For the last 119 years, at least half the competitors at the Devon Horse Show and Country Fair have had exceptionally long faces. And they rarely smiled. That began to change in 2013, when the show hosted its first Ladies Day Tea and Hat Contest.
Women turned out in droves for the competition, which was judged by TV fashion expert Carson Kressley. He returns on June 1 for his third year to lead a team of judges in critiquing the newest creations.
Among the women participating in last year’s event was Tiffany Archard Arey, 2014’s winner. Arey first started creating hats in 2011. “I make them for myself and for family and friends. I’ve also created some that were auctioned for charity,” she says. “Devon has certainly cemented my love of millinery. I’m getting ready to launch a home-based business (Tiffany Arey Millinery) to create custom hats as well as some ready-to-wear pieces for an expanding clientele.”
One of last year’s category winners, Amy Holzapfel took her inspiration from the bird of paradise flowers her father would give her on special occasions. “At the time, I thought they were quite odd,” Holzapfel says. “Now, however, I treasure them. I knew I wanted to use the birds of paradise in my hat and I knew that I wanted it to be organic looking. I found the dress after the entire hat was done.”
“The process was a labor of love,” she adds. “I started with a hat that originally was so large that my husband said I looked like a walking rain forest. I scaled back and decided to go with a fascinator. The piece weighed around five pounds, which doesn’t seem very much. But when it’s on your head, it feels like a ton.”
Like Holzapfel, Arey began her work back in January or February. “I had a wooden block made so I could stretch and shape the
straw that formed the large saucer. I also began looking for fabric to make the flowers for the hat. I try to start making my hat for Devon early, praying that I can incorporate some elements to link it to the contest theme once it’s announced in April.
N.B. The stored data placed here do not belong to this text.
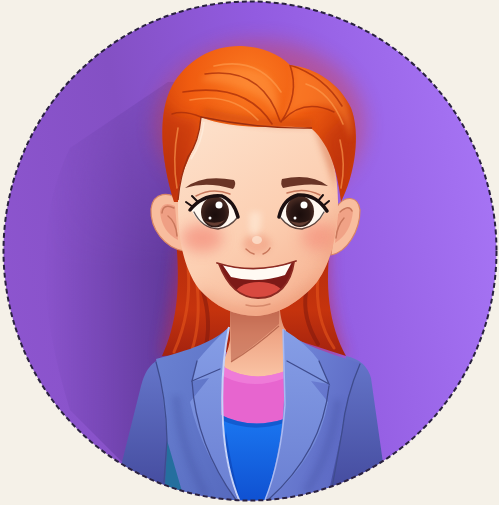
<!DOCTYPE html>
<html lang="en">
<head>
<meta charset="utf-8">
<title>Avatar portrait</title>
<style>
:root{--paper:#f5f1e8;--edge:#2a2140;--ink:#1c0f10;--brow:#6b3526;--skin:#fbd0b4;--blush:#f2806f;--line:#c9785c;--lip:#7d1a17;--tongue:#d8493f;--teeth:#fffaf3;--top-pink:#e765cf;--top-blue:#1668ea;--seam:#3f4c8e}
html,body{margin:0;width:499px;height:505px;overflow:hidden;background:var(--paper)}
svg{display:block}
.rim{fill:none;stroke:var(--edge);stroke-width:2;stroke-dasharray:5 3}
.seam{fill:none;stroke:var(--seam);stroke-width:1.3;stroke-linecap:round}
.fold{fill:none;stroke:var(--line);stroke-width:1.5;stroke-linecap:round}
.strand{fill:none;stroke-linecap:round}
.lash{fill:none;stroke:var(--ink);stroke-linecap:round;stroke-linejoin:round}
</style>
</head>
<body>
<svg width="499" height="505" viewBox="0 0 499 505" role="img" aria-label="Smiling woman with red hair and a blue blazer in a purple circle">
<defs>
<linearGradient id="backdrop" x1="0" y1=".6" x2="1" y2=".4">
<stop offset="0" stop-color="#8d55cf"/><stop offset=".3" stop-color="#8450c4"/><stop offset=".6" stop-color="#925be0"/><stop offset="1" stop-color="#a674f4"/>
</linearGradient>
<linearGradient id="castShadow" x1="0" y1="0" x2="1" y2="0">
<stop offset="0" stop-color="#5a3596" stop-opacity="0"/><stop offset=".55" stop-color="#54318d" stop-opacity=".55"/><stop offset="1" stop-color="#47287b" stop-opacity=".9"/>
</linearGradient>
<linearGradient id="fadeTop" x1="0" y1="0" x2="0" y2="1">
<stop offset="0" stop-color="#fff" stop-opacity=".25"/><stop offset=".45" stop-color="#fff"/>
</linearGradient>
<mask id="shadowFade" maskUnits="userSpaceOnUse" x="0" y="70" width="260" height="435"><rect y="70" width="260" height="435" fill="url(#fadeTop)"/></mask>
<radialGradient id="hairCrown" gradientUnits="userSpaceOnUse" cx="250" cy="82" r="120">
<stop offset="0" stop-color="#fb7a22"/><stop offset=".5" stop-color="#f05c10"/><stop offset="1" stop-color="#c93a0a"/>
</radialGradient>
<linearGradient id="hairBack" x1="0" y1="0" x2="0" y2="1">
<stop offset="0" stop-color="#b52c0c"/><stop offset=".6" stop-color="#c5330d"/><stop offset="1" stop-color="#a3220f"/>
</linearGradient>
<linearGradient id="face" x1=".2" y1="0" x2=".75" y2="1">
<stop offset="0" stop-color="#fde0ca"/><stop offset=".55" stop-color="#fccfb2"/><stop offset="1" stop-color="#f6b08f"/>
</linearGradient>
<linearGradient id="neck" x1="0" y1="0" x2="0" y2="1">
<stop offset="0" stop-color="#c96e52"/><stop offset=".45" stop-color="#efa585"/><stop offset="1" stop-color="#fbc7a8"/>
</linearGradient>
<linearGradient id="blazerLeft" x1="0" y1="0" x2="1" y2="1">
<stop offset="0" stop-color="#6b83d3"/><stop offset="1" stop-color="#5568bd"/>
</linearGradient>
<linearGradient id="blazerRight" x1="0" y1="0" x2="1" y2=".6">
<stop offset="0" stop-color="#7891e0"/><stop offset="1" stop-color="#5b67c2"/>
</linearGradient>
<linearGradient id="lapel" x1="0" y1="0" x2="0" y2="1">
<stop offset="0" stop-color="#869ee6"/><stop offset="1" stop-color="#6a7fd2"/>
</linearGradient>
<linearGradient id="sleeve" x1="0" y1="0" x2="0" y2="1">
<stop offset="0" stop-color="#6576ca"/><stop offset="1" stop-color="#41479a"/>
</linearGradient>
<linearGradient id="blueTop" x1="0" y1="0" x2="0" y2="1">
<stop offset="0" stop-color="#1b78f2"/><stop offset="1" stop-color="#0f4fd0"/>
</linearGradient>
<radialGradient id="iris" cx=".5" cy=".6" r=".55">
<stop offset="0" stop-color="#1a0d0c"/><stop offset=".6" stop-color="#2a1714"/><stop offset="1" stop-color="#482a22"/>
</radialGradient>
<filter id="soft" x="-50%" y="-50%" width="200%" height="200%"><feGaussianBlur stdDeviation="7"/></filter>
<filter id="softer" x="-30%" y="-30%" width="160%" height="160%"><feGaussianBlur stdDeviation="10"/></filter>
<filter id="softSmall" x="-50%" y="-50%" width="200%" height="200%"><feGaussianBlur stdDeviation="3"/></filter>
<clipPath id="disc"><ellipse cx="250" cy="251" rx="246.500" ry="249.500"/></clipPath>
<clipPath id="faceClip"><path d="M201 117C187 142 178 170 178 205C178 237 183 267 199 289C215 307 235 316 256 316C278 315 300 302 317 282C332 262 338 230 338 202C338 170 330 142 312 126Q258 127 201 117Z"/></clipPath>
<clipPath id="mouthClip"><path d="M219 264Q256 275 294 262C291 284 278 298 258 298C239 298 227 285 219 264Z"/></clipPath>
<clipPath id="crownClip"><path id="crownShape" d="M174 202C161 160 157 114 172 86C187 59 214 45 242 46C262 47 279 54 290 65C316 68 340 84 351 108C361 134 355 174 341 202C338 174 331 146 312 129C300 126 280 127 258 127C238 126 218 124 201 117C199 142 188 157 181 178Q178 190 178 202Z"/></clipPath>
</defs>

<g id="badge" clip-path="url(#disc)">
<rect width="499" height="505" fill="url(#backdrop)"/>
<path id="wall-shadow" d="M168 82L70 148Q20 250 70 410L130 470L220 470V82Z" fill="url(#castShadow)" mask="url(#shadowFade)"/>
<ellipse cx="260" cy="125" rx="104" ry="84" fill="#d6433f" opacity=".42" filter="url(#softer)"/>
<path d="M178 245Q170 310 160 356H346Q326 300 330 240Z" fill="#c12f4e" opacity=".5" filter="url(#soft)"/>

<g id="hair-back">
<path d="M176 240C181 290 176 326 162 356L230 352L284 336L346 356C329 326 324 285 331 240Z" fill="url(#hairBack)"/>
<path class="strand" d="M188 266Q192 312 174 352M197 284Q201 322 192 350M318 276Q314 318 334 348" stroke="#e2521a" stroke-width="3" opacity=".65"/>
<path class="strand" d="M203 292Q212 322 205 350M306 292Q302 318 318 344" stroke="#7d160c" stroke-width="4" opacity=".5"/>
</g>

<g id="neck-and-chest">
<path d="M230 296V340Q227 356 222 362L232 382L284 380L286 330Q280 324 279 296Z" fill="url(#neck)"/>
<path d="M230 306Q256 322 279 306V324Q262 340 231 362Z" fill="#a84a37" opacity=".45"/>
<path d="M231 362Q254 348 279 326" fill="none" stroke="#a04a35" stroke-width="1.200" opacity=".65"/>
</g>

<g id="tops">
<path d="M222 366Q252 384 285 371L286 424H220Z" fill="var(--top-pink)"/>
<path d="M222 366Q252 384 285 371V378Q252 391 223 376Z" fill="#f48be0" opacity=".6"/>
<path d="M219 414Q250 430 284 419L276 505H218Z" fill="url(#blueTop)"/>
<path d="M219 414Q250 430 284 419V423Q250 434 219 419Z" fill="#0d48b8" opacity=".55"/>
<path d="M226 432Q231 465 240 500H220Z" fill="#0b3fae" opacity=".55"/>
</g>

<g id="blazer">
<path id="sleeve-left" d="M158 360Q146 366 141 386L120 470L150 505H184L172 420Z" fill="url(#sleeve)"/>
<path id="sleeve-right" d="M346 356Q366 360 371 378L384 470L346 505H318L338 420Z" fill="url(#sleeve)"/>
<path d="M168 430L165 484L186 500Z" fill="#256f9e"/>
<path d="M229 327C214 342 190 350 156 359Q164 396 167 440L186 505H242Q224 470 221 420Q219 372 229 327Z" fill="url(#blazerLeft)"/>
<path d="M283 329C300 344 324 352 360 363Q346 394 342 430L326 505H264Q282 450 284 400Z" fill="url(#blazerRight)"/>
<path d="M229 327Q211 344 197 361L192 381L209 378L190 402Q202 455 238 502Q226 470 222 424Q219 374 229 327Z" fill="url(#lapel)"/>
<path d="M283 329Q307 344 319 361L329 384L311 381L328 402Q318 460 266 502Q282 456 285 410Z" fill="url(#lapel)"/>
<path d="M229 327Q220 370 223 424Q226 470 240 502" fill="none" stroke="#c6d2f8" stroke-width="2"/>
<path d="M283 329L285 405Q281 460 265 500" fill="none" stroke="#a9baf2" stroke-width="1.500"/>
<path class="seam" d="M197 361L192 381L220 369M192 381Q196 445 236 500M319 361L329 384L287 361M329 386Q322 452 268 500M156 362Q166 396 167 440L164 482M360 364Q346 396 342 432L332 488"/>
<path d="M176 396Q180 446 206 496M338 400Q332 450 306 492" fill="none" stroke="#424f9f" stroke-width="8" opacity=".3" filter="url(#softSmall)"/>
</g>

<g id="ears">
<path d="M181 202C170 190 153 192 151 209C150 229 165 248 184 251Z" fill="#f8bd9e" stroke="#d98565" stroke-width="1.200"/>
<path d="M175 206Q162 200 160 212Q162 232 178 240Z" fill="#e98870" opacity=".55"/>
<path class="fold" d="M174 208Q163 203 162 213M168 216Q176 222 177 236"/>
<path d="M336 208C344 195 358 195 360 210C360 231 347 252 331 255Z" fill="#f8bd9e" stroke="#d98565" stroke-width="1.200"/>
<path d="M338 214Q349 202 353 211Q351 233 335 243Z" fill="#e98870" opacity=".5"/>
<path class="fold" d="M340 212Q349 204 352 211M344 218Q337 226 336 238"/>
</g>

<g id="head">
<path d="M201 117C187 142 178 170 178 205C178 237 183 267 199 289C215 307 235 316 256 316C278 315 300 302 317 282C332 262 338 230 338 202C338 170 330 142 312 126Q258 127 201 117Z" fill="url(#face)"/>
<g clip-path="url(#faceClip)">
<path d="M200 114Q258 130 314 126L336 190V160L310 110H200Z" fill="#d9774f" opacity=".6" filter="url(#softSmall)"/>
<ellipse cx="202" cy="238" rx="21" ry="14" fill="var(--blush)" opacity=".6" filter="url(#soft)"/>
<ellipse cx="320" cy="237" rx="19" ry="14" fill="var(--blush)" opacity=".5" filter="url(#soft)"/>
<path d="M200 289Q256 330 318 280L326 322H196Z" fill="#e98e6b" opacity=".5" filter="url(#soft)"/>
<path d="M340 150Q343 240 300 300L346 286Z" fill="#ec9673" opacity=".35" filter="url(#soft)"/>
</g>
</g>

<g id="nose">
<ellipse cx="257" cy="244" rx="14" ry="10" fill="#f1a184" opacity=".65" filter="url(#softSmall)"/>
<path d="M250 212Q247 230 253 238Q262 236 261 212Z" fill="#fff0df" opacity=".55" filter="url(#softSmall)"/>
<ellipse cx="257" cy="240" rx="5" ry="4" fill="#ffe8d6" opacity=".7"/>
<path d="M246 249Q250 253 254 254M263 254Q268 252 270 248" class="fold"/>
</g>

<g id="brows" fill="var(--brow)">
<path d="M185 188Q202 174 234 180Q237 184 233 189Q207 181 185 188Z"/>
<path d="M282 179Q311 173 328 186Q308 182 283 188Q280 184 282 179Z"/>
</g>

<g id="eyes">
<path d="M191 209Q205 194 224 198Q234 202 237 217Q229 229 214 228Q198 225 191 209Z" fill="#fff8f0"/>
<ellipse cx="215" cy="212" rx="14" ry="15.500" fill="url(#iris)"/>
<path d="M280 217Q283 201 297 197Q315 195 326 210Q318 225 302 228Q287 227 280 217Z" fill="#fff8f0"/>
<ellipse cx="300" cy="211.500" rx="14" ry="15.500" fill="url(#iris)"/>
<path d="M205 221Q215 231 225 220Q216 225 205 221ZM290 221Q300 231 310 220Q301 225 290 221Z" fill="#74483a" opacity=".8"/>
<g fill="#fff"><circle cx="219" cy="205" r="3.500"/><circle cx="304" cy="205" r="3.500"/><circle cx="210" cy="218" r="1.500"/><circle cx="295" cy="218" r="1.500"/></g>
<path class="lash" stroke-width="3.500" d="M190 210Q203 194 222 196Q234 201 238 217M279 217Q283 199 298 195Q316 194 327 211"/>
<path class="lash" stroke-width="2" d="M193 207L186 202M198 202L192 196M323 206L329 201M318 201L323 195"/>
<path class="lash" stroke-width="1.300" d="M194 212Q202 228 218 229Q230 227 237 218M281 218Q289 229 302 229Q317 226 324 212" opacity=".7"/>
<path class="fold" d="M196 196Q212 187 230 194M287 193Q304 187 320 195"/>
</g>

<g id="mouth">
<path d="M219 264Q256 275 294 262C291 284 278 298 258 298C239 298 227 285 219 264Z" fill="var(--lip)"/>
<g clip-path="url(#mouthClip)">
<ellipse cx="259" cy="296" rx="25" ry="14" fill="var(--tongue)"/>
<path d="M222 264Q256 274 292 262L285 275Q258 284 231 277Z" fill="var(--teeth)"/>
</g>
<path d="M217 263Q256 275 296 261M219 264C227 285 239 298 258 298C278 298 291 284 294 262" fill="none" stroke="#8c2a22" stroke-width="1.800" stroke-linecap="round"/>
<path class="fold" d="M246 305Q258 308 270 304" opacity=".7"/>
</g>

<g id="hair-crown">
<use href="#crownShape" fill="url(#hairCrown)"/>
<g clip-path="url(#crownClip)">
<path d="M158 90Q170 126 201 117Q196 146 176 204H150Z" fill="#b62c08" opacity=".5" filter="url(#soft)"/>
<path d="M360 100Q352 150 340 204L322 138Z" fill="#b52c0a" opacity=".4" filter="url(#soft)"/>
<path d="M292 64Q298 92 282 119Q304 102 330 106Q346 116 350 140Q356 100 326 78Z" fill="#ff8a35" opacity=".5" filter="url(#softSmall)"/>
<path d="M200 80Q230 58 266 74Q282 92 276 116Q262 86 200 80Z" fill="#ff9440" opacity=".55" filter="url(#softSmall)"/>
<path d="M201 117Q258 130 312 128V119Q260 122 204 108Z" fill="#c4420c" opacity=".5" filter="url(#softSmall)"/>
<path class="strand" d="M290 65Q300 94 281 122M205 74Q262 66 280 121M183 92Q246 82 272 124M172 114Q184 110 201 117M283 120Q304 98 334 112M290 65Q324 76 342 106" stroke="#a92c08" stroke-width="1.600" opacity=".75"/>
<path class="strand" d="M214 66Q258 56 281 92M190 100Q232 92 258 120M306 84Q330 92 343 124M178 128Q172 160 177 188M340 140Q346 164 341 188" stroke="#ffa052" stroke-width="1.600" opacity=".6"/>
</g>
<path d="M312 128Q260 129 201 117Q199 142 188 157Q180 176 178 200" fill="none" stroke="#9c2f10" stroke-width="1.400"/>
<path d="M204 122Q202 143 191 159" fill="none" stroke="#fff0e0" stroke-width="1.500" opacity=".7"/>
</g>
</g>
<ellipse class="rim" cx="250" cy="251" rx="246.500" ry="249.500"/>
</svg>
</body>
</html>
Arey’s 2015 hat was a sinamay straw saucer/slice named “A Little Slice of Devon: Cheers to 119 More.” It featured Devon’s iconic blue and incorporated a large spray of feathers and spiraling ostrich quills to evoke the pop of a champagne bottle. “I wanted it to feel like an explosion of Devon happiness,” she says.
As a reenactor, Coatesville’s Pam Bastings had the perfect costume on hand, and it happened to be Devon powder blue. It was her first time in the hat contest—though, in 2014, she won the blue ribbon for the best decorated box in the grandstand, where she and her guests wore Downton Abbey attire. “I’ve won two blue ribbons without showing my horse,” she laughs. “We’re really happy when it’s Devon time—but I’m also glad to see it end because I’m